§ **Goal of the exercise**:
Return the records as they stand. No picture is to be included.

══ Data under study

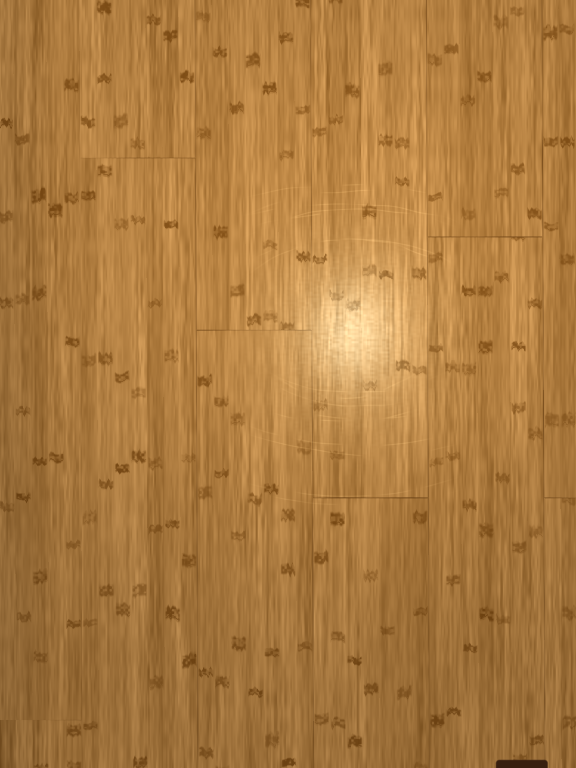
Reproduce this texture procedurally as a Shadertoy shader.

```glsl
const vec3 DARK_WOOD = vec3(0.46, 0.28, 0.07);
const vec3 LIGHT_WOOD = vec3(0.87, 0.65, 0.38);
const vec3 NODE_BROWN = vec3(0.45, 0.26, 0.05);
const vec3 SEAM_BROWN = vec3(0.40, 0.24, 0.07);
const float PLANK_WIDTH = 0.2008;
const float STRIPS = 7.0;
const float NODE_SPACING = 0.225;

float hash(vec2 p) {
    return fract(sin(dot(p, vec2(127.1, 311.7))) * 43758.5453);
}

float noise(vec2 p) {
    vec2 i = floor(p), f = fract(p);
    f = f * f * (3.0 - 2.0 * f);
    return mix(mix(hash(i), hash(i + vec2(1, 0)), f.x),
               mix(hash(i + vec2(0, 1)), hash(i + vec2(1, 1)), f.x), f.y);
}

float line(float d, float halfWidth, float px) {
    return 1.0 - smoothstep(halfWidth - 0.5 * px, halfWidth + px, abs(d));
}

// Height of the end joint in each plank column
float jointHeight(float column) {
    float heights[6] = float[6](0.083, 1.059, 0.760, 0.469, 0.922, 0.469);
    return heights[int(clamp(column + 1.0, 0.0, 5.0))];
}

// Long vertical fibres with short flecks, seeded per board
float grain(vec2 p, float seed) {
    float broad = noise(vec2(p.x * 85.0 + seed, p.y * 1.8 + seed));
    float fibre = noise(vec2(p.x * 260.0 + seed, p.y * 7.0 + seed));
    float fleck = noise(vec2(p.x * 390.0, p.y * 42.0));
    float amount = mix(0.55, 1.35, noise(vec2(p.x * 45.0 + seed, p.y * 4.0)));
    return 0.16 * (broad - 0.5) + amount * (0.29 * (fibre - 0.5) + 0.24 * (fleck - 0.5));
}

// Ragged bamboo node, one at most per cell along a strip
float bambooNode(vec2 p, float across, float stripId) {
    float y = p.y / NODE_SPACING + hash(vec2(stripId, 3.7));
    vec2 cell = vec2(stripId, floor(y));
    float center = mix(0.1, 0.9, hash(cell + 5.3));
    float ragged = 0.008 * (noise(vec2(p.x * 260.0, cell.y)) - 0.5);
    float dy = (fract(y) - center) * NODE_SPACING + ragged;
    float halfHeight = mix(0.006, 0.012, hash(cell + 9.1));
    float body = 1.0 - smoothstep(halfHeight * 0.6, halfHeight * 1.2, abs(dy));
    float sides = smoothstep(0.0, 0.15, across) * smoothstep(1.0, 0.85, across);
    float streaks = smoothstep(0.1, 0.75, noise(p * vec2(250.0, 230.0) + cell));
    float rim = line(dy + halfHeight * 0.6, 0.0012, 0.002);
    float strength = mix(0.45, 1.0, hash(cell + 2.9)) * step(0.12, hash(cell + 7.7));
    return body * sides * max(mix(0.3, 1.0, streaks), 0.8 * rim) * strength;
}

// Broken concentric scuffs around a centre
float scuffs(vec2 p, vec2 center, float px) {
    vec2 d = p - center;
    float marks = 0.0;
    for (int i = 0; i < 9; i++) {
        float k = float(i);
        vec2 offset = 0.07 * (vec2(hash(vec2(k, 1.0)), hash(vec2(k, 2.0))) - 0.5);
        float ring = length((d - offset) * vec2(0.6, 1.0)) - mix(0.09, 0.28, k / 8.0);
        ring += 0.006 * noise(p * 22.0 + k);
        float gaps = smoothstep(0.4, 0.8, noise(vec2(d.x * 26.0 + k * 7.0, sign(d.y) * 3.0 + k)));
        marks += line(ring, 0.0005, px) * gaps;
    }
    return marks * smoothstep(0.05, 0.12, abs(d.y)) * smoothstep(0.2, 0.1, abs(d.x));
}

float roundBox(vec2 p, vec2 halfSize, float radius) {
    vec2 q = abs(p) - halfSize + radius;
    return length(max(q, 0.0)) + min(max(q.x, q.y), 0.0) - radius;
}

void mainImage(out vec4 fragColor, in vec2 fragCoord) {
    float px = 1.0 / iResolution.x;
    vec2 p = fragCoord * px;

    // Plank and strip layout, leaning slightly
    float x = (p.x - 0.139 + 0.004 * (p.y - 1.0)) / PLANK_WIDTH;
    float column = floor(x);
    float joint = jointHeight(column);
    float board = column * 2.0 + step(joint, p.y);
    float s = fract(x) * STRIPS;
    float stripId = board * STRIPS + floor(s);

    // Wood
    float tone = 0.58 + 0.15 * (hash(vec2(stripId, 1.3)) - 0.5);
    tone += 0.03 * (hash(vec2(board, 8.2)) - 0.5) + grain(p, board * 3.1);
    vec3 color = mix(DARK_WOOD, LIGHT_WOOD, tone);
    color = mix(color, NODE_BROWN, 0.85 * bambooNode(p, fract(s), stripId));

    // Seams, broken along their length and fading to the left
    float side = line((fract(x + 0.5) - 0.5) * PLANK_WIDTH, 0.0004, px);
    float end = line(p.y - joint, 0.0005, px);
    float wear = mix(0.2, 0.9, noise(p * 17.0)) * smoothstep(0.0, 0.4, p.x);
    color = mix(color, SEAM_BROWN, max(side * 0.75, end * 0.9) * wear);

    // Lamp falloff and glare
    vec2 lamp = vec2(0.612, 0.755);
    vec2 d = (p - lamp) * vec2(1.0, 0.85);
    float r2 = dot(d, d);
    color *= 0.84 + 0.15 * exp(-r2 / 0.2) + 0.12 * smoothstep(0.1, 1.2, p.y);
    color *= mix(0.92, 1.0, smoothstep(0.0, 0.12, p.x));
    float sheen = 0.82 + 0.36 * noise(p * vec2(150.0, 280.0));
    color += vec3(0.17, 0.22, 0.25) * exp(-r2 / 0.0045) * sheen;
    color += vec3(0.10, 0.12, 0.12) * exp(-r2 / 0.022) * sheen;
    color += vec3(0.06, 0.06, 0.05) * scuffs(p, lamp, px);

    // Dark object at the lower edge
    float object = roundBox(p - vec2(0.906, 0.0), vec2(0.045, 0.014), 0.006);
    color = mix(color, vec3(0.22, 0.12, 0.06), 1.0 - smoothstep(-px, px, object));

    fragColor = vec4(clamp(color, 0.0, 1.0), 1.0);
}
```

════

§ **Exercise solution**:
Reproduce this texture procedurally as a Shadertoy shader.

```glsl
const vec3 DARK_WOOD = vec3(0.46, 0.28, 0.07);
const vec3 LIGHT_WOOD = vec3(0.87, 0.65, 0.38);
const vec3 NODE_BROWN = vec3(0.45, 0.26, 0.05);
const vec3 SEAM_BROWN = vec3(0.40, 0.24, 0.07);
const float PLANK_WIDTH = 0.2008;
const float STRIPS = 7.0;
const float NODE_SPACING = 0.225;

float hash(vec2 p) {
    return fract(sin(dot(p, vec2(127.1, 311.7))) * 43758.5453);
}

float noise(vec2 p) {
    vec2 i = floor(p), f = fract(p);
    f = f * f * (3.0 - 2.0 * f);
    return mix(mix(hash(i), hash(i + vec2(1, 0)), f.x),
               mix(hash(i + vec2(0, 1)), hash(i + vec2(1, 1)), f.x), f.y);
}

float line(float d, float halfWidth, float px) {
    return 1.0 - smoothstep(halfWidth - 0.5 * px, halfWidth + px, abs(d));
}

// Height of the end joint in each plank column
float jointHeight(float column) {
    float heights[6] = float[6](0.083, 1.059, 0.760, 0.469, 0.922, 0.469);
    return heights[int(clamp(column + 1.0, 0.0, 5.0))];
}

// Long vertical fibres with short flecks, seeded per board
float grain(vec2 p, float seed) {
    float broad = noise(vec2(p.x * 85.0 + seed, p.y * 1.8 + seed));
    float fibre = noise(vec2(p.x * 260.0 + seed, p.y * 7.0 + seed));
    float fleck = noise(vec2(p.x * 390.0, p.y * 42.0));
    float amount = mix(0.55, 1.35, noise(vec2(p.x * 45.0 + seed, p.y * 4.0)));
    return 0.16 * (broad - 0.5) + amount * (0.29 * (fibre - 0.5) + 0.24 * (fleck - 0.5));
}

// Ragged bamboo node, one at most per cell along a strip
float bambooNode(vec2 p, float across, float stripId) {
    float y = p.y / NODE_SPACING + hash(vec2(stripId, 3.7));
    vec2 cell = vec2(stripId, floor(y));
    float center = mix(0.1, 0.9, hash(cell + 5.3));
    float ragged = 0.008 * (noise(vec2(p.x * 260.0, cell.y)) - 0.5);
    float dy = (fract(y) - center) * NODE_SPACING + ragged;
    float halfHeight = mix(0.006, 0.012, hash(cell + 9.1));
    float body = 1.0 - smoothstep(halfHeight * 0.6, halfHeight * 1.2, abs(dy));
    float sides = smoothstep(0.0, 0.15, across) * smoothstep(1.0, 0.85, across);
    float streaks = smoothstep(0.1, 0.75, noise(p * vec2(250.0, 230.0) + cell));
    float rim = line(dy + halfHeight * 0.6, 0.0012, 0.002);
    float strength = mix(0.45, 1.0, hash(cell + 2.9)) * step(0.12, hash(cell + 7.7));
    return body * sides * max(mix(0.3, 1.0, streaks), 0.8 * rim) * strength;
}

// Broken concentric scuffs around a centre
float scuffs(vec2 p, vec2 center, float px) {
    vec2 d = p - center;
    float marks = 0.0;
    for (int i = 0; i < 9; i++) {
        float k = float(i);
        vec2 offset = 0.07 * (vec2(hash(vec2(k, 1.0)), hash(vec2(k, 2.0))) - 0.5);
        float ring = length((d - offset) * vec2(0.6, 1.0)) - mix(0.09, 0.28, k / 8.0);
        ring += 0.006 * noise(p * 22.0 + k);
        float gaps = smoothstep(0.4, 0.8, noise(vec2(d.x * 26.0 + k * 7.0, sign(d.y) * 3.0 + k)));
        marks += line(ring, 0.0005, px) * gaps;
    }
    return marks * smoothstep(0.05, 0.12, abs(d.y)) * smoothstep(0.2, 0.1, abs(d.x));
}

float roundBox(vec2 p, vec2 halfSize, float radius) {
    vec2 q = abs(p) - halfSize + radius;
    return length(max(q, 0.0)) + min(max(q.x, q.y), 0.0) - radius;
}

void mainImage(out vec4 fragColor, in vec2 fragCoord) {
    float px = 1.0 / iResolution.x;
    vec2 p = fragCoord * px;

    // Plank and strip layout, leaning slightly
    float x = (p.x - 0.139 + 0.004 * (p.y - 1.0)) / PLANK_WIDTH;
    float column = floor(x);
    float joint = jointHeight(column);
    float board = column * 2.0 + step(joint, p.y);
    float s = fract(x) * STRIPS;
    float stripId = board * STRIPS + floor(s);

    // Wood
    float tone = 0.58 + 0.15 * (hash(vec2(stripId, 1.3)) - 0.5);
    tone += 0.03 * (hash(vec2(board, 8.2)) - 0.5) + grain(p, board * 3.1);
    vec3 color = mix(DARK_WOOD, LIGHT_WOOD, tone);
    color = mix(color, NODE_BROWN, 0.85 * bambooNode(p, fract(s), stripId));

    // Seams, broken along their length and fading to the left
    float side = line((fract(x + 0.5) - 0.5) * PLANK_WIDTH, 0.0004, px);
    float end = line(p.y - joint, 0.0005, px);
    float wear = mix(0.2, 0.9, noise(p * 17.0)) * smoothstep(0.0, 0.4, p.x);
    color = mix(color, SEAM_BROWN, max(side * 0.75, end * 0.9) * wear);

    // Lamp falloff and glare
    vec2 lamp = vec2(0.612, 0.755);
    vec2 d = (p - lamp) * vec2(1.0, 0.85);
    float r2 = dot(d, d);
    color *= 0.84 + 0.15 * exp(-r2 / 0.2) + 0.12 * smoothstep(0.1, 1.2, p.y);
    color *= mix(0.92, 1.0, smoothstep(0.0, 0.12, p.x));
    float sheen = 0.82 + 0.36 * noise(p * vec2(150.0, 280.0));
    color += vec3(0.17, 0.22, 0.25) * exp(-r2 / 0.0045) * sheen;
    color += vec3(0.10, 0.12, 0.12) * exp(-r2 / 0.022) * sheen;
    color += vec3(0.06, 0.06, 0.05) * scuffs(p, lamp, px);

    // Dark object at the lower edge
    float object = roundBox(p - vec2(0.906, 0.0), vec2(0.045, 0.014), 0.006);
    color = mix(color, vec3(0.22, 0.12, 0.06), 1.0 - smoothstep(-px, px, object));

    fragColor = vec4(clamp(color, 0.0, 1.0), 1.0);
}
```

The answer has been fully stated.